This report assembles an index of 25 indicators across five economic categories to assess states’ fundamental capacities to successfully navigate an economy driven by technological innovation. It measures the degree to which state economies are knowledge-based, globalized, entrepreneurial, IT-driven and innovation-based.

The report then discusses some overarching strategic issues facing states, examines the role of large and small businesses in driving growth, and finally discusses a number of innovative models around the nation to spur workforce training and technology commercialization.

The purpose of the State New Economy Index is to measure states’ economic structure. Unlike other reports that assess state economic performance or state economic policies, this study focuses more narrowly on a simple question: To what degree does the structure of the 50 state economies match the ideal structure of the innovation-driven New Economy?

This edition of the Index builds on seven prior editions, which were published in 1999, 2002, 2007, 2008, 2010, 2012, and 2014. It now uses 25 indicators, which are divided into five categories that best capture what is important about the New Economy:
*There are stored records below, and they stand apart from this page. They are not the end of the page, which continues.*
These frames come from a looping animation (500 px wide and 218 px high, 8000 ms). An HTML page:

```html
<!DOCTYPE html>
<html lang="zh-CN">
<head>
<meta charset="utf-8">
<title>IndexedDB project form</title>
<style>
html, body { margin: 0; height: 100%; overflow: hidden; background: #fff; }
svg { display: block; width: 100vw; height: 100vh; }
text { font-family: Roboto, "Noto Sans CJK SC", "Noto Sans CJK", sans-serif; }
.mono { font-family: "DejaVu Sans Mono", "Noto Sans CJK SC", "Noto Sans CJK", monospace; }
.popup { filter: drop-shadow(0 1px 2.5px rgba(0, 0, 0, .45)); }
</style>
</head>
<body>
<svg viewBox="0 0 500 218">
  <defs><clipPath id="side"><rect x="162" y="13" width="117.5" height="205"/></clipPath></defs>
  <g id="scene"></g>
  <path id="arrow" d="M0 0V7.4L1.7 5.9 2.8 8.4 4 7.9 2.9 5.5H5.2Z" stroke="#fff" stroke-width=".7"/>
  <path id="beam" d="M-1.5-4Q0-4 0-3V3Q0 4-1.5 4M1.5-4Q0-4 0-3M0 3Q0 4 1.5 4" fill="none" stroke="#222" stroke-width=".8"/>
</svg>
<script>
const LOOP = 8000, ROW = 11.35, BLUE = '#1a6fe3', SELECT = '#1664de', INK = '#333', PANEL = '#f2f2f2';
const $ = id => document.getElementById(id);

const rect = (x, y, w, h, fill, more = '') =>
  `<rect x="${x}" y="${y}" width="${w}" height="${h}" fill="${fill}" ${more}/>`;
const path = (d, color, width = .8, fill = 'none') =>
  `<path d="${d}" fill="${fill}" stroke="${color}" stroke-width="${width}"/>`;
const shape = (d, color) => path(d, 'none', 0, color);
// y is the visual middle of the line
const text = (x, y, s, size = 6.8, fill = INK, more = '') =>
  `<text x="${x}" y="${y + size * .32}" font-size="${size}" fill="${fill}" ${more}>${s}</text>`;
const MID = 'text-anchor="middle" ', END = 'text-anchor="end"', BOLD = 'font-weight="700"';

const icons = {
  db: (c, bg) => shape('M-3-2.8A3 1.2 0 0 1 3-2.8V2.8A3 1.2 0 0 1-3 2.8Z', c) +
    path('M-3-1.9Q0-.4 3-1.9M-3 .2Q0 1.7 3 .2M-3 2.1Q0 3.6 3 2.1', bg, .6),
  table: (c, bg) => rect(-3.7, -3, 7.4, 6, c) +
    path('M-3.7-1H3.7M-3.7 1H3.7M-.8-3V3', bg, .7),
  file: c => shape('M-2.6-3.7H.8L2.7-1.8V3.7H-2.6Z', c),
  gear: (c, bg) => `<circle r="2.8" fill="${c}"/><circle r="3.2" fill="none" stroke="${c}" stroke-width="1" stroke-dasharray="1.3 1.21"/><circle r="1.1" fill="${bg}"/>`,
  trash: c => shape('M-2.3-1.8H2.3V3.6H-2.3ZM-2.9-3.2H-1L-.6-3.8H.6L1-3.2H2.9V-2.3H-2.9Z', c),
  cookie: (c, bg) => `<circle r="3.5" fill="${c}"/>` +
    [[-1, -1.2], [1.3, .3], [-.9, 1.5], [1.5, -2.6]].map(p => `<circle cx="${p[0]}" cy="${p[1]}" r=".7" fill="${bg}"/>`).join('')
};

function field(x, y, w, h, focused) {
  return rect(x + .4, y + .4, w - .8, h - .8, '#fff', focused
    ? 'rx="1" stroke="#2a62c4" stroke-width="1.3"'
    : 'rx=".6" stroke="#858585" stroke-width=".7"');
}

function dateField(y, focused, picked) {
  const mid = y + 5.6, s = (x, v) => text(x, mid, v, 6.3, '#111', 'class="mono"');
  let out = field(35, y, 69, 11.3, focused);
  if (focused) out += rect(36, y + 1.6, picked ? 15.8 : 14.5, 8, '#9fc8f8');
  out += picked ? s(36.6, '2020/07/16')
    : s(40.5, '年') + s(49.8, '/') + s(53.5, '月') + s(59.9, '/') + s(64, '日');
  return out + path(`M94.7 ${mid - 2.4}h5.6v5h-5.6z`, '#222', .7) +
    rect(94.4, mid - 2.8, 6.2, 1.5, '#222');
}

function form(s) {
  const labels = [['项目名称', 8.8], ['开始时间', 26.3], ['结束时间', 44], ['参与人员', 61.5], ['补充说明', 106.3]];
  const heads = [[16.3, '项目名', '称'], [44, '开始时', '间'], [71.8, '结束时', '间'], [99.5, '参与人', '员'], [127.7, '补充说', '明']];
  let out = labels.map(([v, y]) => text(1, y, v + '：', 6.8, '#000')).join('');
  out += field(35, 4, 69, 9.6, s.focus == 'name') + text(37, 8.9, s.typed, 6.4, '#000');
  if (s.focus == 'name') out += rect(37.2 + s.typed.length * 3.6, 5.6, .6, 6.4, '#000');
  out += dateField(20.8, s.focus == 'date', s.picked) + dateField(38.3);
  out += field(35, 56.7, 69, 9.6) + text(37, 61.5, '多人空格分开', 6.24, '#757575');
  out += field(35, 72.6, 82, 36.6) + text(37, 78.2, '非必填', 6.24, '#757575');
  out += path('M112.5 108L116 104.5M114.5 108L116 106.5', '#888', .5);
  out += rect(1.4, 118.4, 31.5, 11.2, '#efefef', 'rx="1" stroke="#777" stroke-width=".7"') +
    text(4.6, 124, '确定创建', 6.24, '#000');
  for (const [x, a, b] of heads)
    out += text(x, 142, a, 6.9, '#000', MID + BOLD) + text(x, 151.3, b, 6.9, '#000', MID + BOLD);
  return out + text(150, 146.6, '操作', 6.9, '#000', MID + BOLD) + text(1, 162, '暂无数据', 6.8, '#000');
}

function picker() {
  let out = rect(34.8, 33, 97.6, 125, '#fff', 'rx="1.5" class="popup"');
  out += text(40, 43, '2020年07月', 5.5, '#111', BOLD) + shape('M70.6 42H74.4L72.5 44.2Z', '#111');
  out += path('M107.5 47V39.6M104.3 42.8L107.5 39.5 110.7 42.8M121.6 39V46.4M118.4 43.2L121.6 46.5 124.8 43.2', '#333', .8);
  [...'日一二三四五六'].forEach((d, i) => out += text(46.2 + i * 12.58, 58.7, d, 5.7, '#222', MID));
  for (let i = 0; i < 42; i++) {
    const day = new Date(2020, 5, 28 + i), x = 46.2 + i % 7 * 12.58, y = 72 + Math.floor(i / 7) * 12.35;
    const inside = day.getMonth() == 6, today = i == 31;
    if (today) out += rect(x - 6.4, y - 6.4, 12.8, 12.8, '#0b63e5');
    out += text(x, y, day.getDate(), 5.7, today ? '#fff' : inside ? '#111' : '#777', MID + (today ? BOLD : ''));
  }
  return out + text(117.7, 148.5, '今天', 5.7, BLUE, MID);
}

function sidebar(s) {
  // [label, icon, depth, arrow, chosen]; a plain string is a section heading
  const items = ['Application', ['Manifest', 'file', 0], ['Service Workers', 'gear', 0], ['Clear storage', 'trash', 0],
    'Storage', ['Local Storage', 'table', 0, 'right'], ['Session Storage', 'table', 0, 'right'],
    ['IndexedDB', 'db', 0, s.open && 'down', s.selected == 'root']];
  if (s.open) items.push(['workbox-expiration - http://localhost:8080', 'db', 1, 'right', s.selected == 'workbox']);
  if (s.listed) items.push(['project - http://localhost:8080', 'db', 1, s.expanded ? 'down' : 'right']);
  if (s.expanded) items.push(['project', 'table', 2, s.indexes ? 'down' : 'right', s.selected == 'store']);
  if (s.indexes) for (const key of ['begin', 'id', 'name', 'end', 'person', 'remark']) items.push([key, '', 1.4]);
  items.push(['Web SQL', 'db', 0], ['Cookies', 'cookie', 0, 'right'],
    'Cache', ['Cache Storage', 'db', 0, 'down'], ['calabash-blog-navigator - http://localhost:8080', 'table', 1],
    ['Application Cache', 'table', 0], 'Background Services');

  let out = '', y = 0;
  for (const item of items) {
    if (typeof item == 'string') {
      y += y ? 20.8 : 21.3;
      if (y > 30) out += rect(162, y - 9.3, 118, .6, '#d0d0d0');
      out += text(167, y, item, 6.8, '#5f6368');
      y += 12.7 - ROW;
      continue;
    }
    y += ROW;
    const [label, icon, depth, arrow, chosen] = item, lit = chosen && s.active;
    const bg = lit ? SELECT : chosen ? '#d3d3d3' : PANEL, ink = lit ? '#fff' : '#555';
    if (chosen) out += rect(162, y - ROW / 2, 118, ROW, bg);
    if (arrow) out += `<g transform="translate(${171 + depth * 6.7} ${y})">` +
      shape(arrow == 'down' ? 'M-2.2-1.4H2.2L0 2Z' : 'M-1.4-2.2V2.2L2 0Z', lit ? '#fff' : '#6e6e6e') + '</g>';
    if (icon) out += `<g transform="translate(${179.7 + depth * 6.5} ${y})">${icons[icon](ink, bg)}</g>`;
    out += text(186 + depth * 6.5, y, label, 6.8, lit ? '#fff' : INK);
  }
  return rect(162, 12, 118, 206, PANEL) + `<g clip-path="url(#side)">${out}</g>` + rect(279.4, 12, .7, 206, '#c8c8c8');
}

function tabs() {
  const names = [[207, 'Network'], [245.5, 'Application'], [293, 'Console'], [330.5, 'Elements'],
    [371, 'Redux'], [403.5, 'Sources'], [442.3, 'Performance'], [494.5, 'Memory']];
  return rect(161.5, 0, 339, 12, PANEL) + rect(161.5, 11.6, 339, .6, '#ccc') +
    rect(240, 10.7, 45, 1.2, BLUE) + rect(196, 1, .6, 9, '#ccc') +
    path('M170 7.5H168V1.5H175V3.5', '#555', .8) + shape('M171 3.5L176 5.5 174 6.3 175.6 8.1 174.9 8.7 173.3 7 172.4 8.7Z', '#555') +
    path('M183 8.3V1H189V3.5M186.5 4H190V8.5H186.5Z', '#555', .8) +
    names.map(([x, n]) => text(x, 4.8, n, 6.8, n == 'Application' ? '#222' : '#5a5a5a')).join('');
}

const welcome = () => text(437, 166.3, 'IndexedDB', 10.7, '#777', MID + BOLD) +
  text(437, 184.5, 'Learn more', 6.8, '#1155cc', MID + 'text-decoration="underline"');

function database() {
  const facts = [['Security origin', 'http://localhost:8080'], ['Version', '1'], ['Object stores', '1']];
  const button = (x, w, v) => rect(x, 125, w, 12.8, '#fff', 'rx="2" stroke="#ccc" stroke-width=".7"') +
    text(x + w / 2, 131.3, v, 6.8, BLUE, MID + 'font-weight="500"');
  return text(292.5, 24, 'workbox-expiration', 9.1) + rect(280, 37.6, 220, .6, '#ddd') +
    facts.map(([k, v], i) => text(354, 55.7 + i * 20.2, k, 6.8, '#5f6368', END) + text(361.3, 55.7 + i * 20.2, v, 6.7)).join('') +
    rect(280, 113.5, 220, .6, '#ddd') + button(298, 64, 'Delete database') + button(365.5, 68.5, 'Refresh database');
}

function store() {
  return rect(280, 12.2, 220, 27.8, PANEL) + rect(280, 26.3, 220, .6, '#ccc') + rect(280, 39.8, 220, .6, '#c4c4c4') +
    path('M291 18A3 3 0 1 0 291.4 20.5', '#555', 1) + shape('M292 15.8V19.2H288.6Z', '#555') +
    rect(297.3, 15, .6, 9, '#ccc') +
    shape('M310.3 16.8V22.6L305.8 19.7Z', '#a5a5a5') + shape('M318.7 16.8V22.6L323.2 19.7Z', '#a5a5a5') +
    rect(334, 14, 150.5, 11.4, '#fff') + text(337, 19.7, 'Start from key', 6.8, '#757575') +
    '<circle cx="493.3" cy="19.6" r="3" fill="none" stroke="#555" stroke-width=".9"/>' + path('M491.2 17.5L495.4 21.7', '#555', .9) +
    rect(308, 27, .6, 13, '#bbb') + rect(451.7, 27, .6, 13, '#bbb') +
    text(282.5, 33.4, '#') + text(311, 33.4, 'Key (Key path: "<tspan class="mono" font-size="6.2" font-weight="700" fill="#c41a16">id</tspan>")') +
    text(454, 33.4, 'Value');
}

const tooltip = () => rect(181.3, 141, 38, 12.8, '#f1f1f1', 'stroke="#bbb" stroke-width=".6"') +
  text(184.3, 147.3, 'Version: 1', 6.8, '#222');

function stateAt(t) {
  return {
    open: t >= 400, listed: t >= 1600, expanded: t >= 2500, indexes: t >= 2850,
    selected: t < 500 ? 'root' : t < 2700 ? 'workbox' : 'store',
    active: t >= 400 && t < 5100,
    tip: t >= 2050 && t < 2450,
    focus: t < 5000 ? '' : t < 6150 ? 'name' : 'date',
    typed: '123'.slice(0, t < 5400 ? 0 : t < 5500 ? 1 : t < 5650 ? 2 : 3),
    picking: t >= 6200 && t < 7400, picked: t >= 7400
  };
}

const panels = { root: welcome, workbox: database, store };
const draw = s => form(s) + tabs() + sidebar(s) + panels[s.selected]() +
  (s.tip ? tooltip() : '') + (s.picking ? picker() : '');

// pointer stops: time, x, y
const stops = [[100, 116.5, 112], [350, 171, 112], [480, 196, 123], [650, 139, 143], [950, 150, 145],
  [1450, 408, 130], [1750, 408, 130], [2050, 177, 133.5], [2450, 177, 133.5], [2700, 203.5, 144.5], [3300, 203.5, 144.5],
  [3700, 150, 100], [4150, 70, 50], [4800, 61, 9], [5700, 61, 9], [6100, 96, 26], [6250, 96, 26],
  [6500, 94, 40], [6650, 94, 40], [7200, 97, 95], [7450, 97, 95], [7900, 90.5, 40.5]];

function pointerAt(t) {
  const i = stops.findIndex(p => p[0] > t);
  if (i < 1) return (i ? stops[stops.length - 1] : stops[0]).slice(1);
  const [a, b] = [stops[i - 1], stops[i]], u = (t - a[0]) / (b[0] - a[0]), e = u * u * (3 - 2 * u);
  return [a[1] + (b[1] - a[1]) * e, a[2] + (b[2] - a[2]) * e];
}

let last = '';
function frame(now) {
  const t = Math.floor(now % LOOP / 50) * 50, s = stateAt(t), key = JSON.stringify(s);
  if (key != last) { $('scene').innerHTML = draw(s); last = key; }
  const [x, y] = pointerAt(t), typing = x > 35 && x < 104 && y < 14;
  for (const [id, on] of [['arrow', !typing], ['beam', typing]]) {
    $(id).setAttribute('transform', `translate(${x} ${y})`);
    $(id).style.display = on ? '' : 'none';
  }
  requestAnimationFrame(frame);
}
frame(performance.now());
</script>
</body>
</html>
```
  1. Knowledge jobs: Indicators measure employment of IT professionals outside the IT industry; jobs held by managers, professionals, and technicians; the educational attainment of the entire workforce; immigration of knowledge workers; migration of domestic knowledge workers; worker productivity in the manufacturing sector; and employment in high-wage traded services.
  2. Globalization: Indicators measure foreign direct investment; export orientation of manufacturing and services; and the share of each state’s output that goes to high-tech goods and services exports.
  3. Economic dynamism: Indicators measure the degree of business churn (i.e., the percentage of new business start-ups and failures); the number of fast-growing firms (businesses listed in the Inc. 5000 index); the number and value of initial public stock offerings (IPOs) by companies; and the number of individual inventor patents granted.
  4. The digital economy: Indicators measure Internet and computer use by farmers; the degree to which state governments use information technologies to deliver services; adoption rates and speed of broadband telecommunications; and use of information technology in the health care system.
  5. Innovation capacity: Indicators measure the number of jobs in high-tech industries such as electronics manufacturing, telecommunications, and biomedical industries; the number of scientists and engineers in the workforce; the number of patents granted; industry investment in research and development; non-industry investment in research and development; movement toward a clean energy economy; and venture capital investment.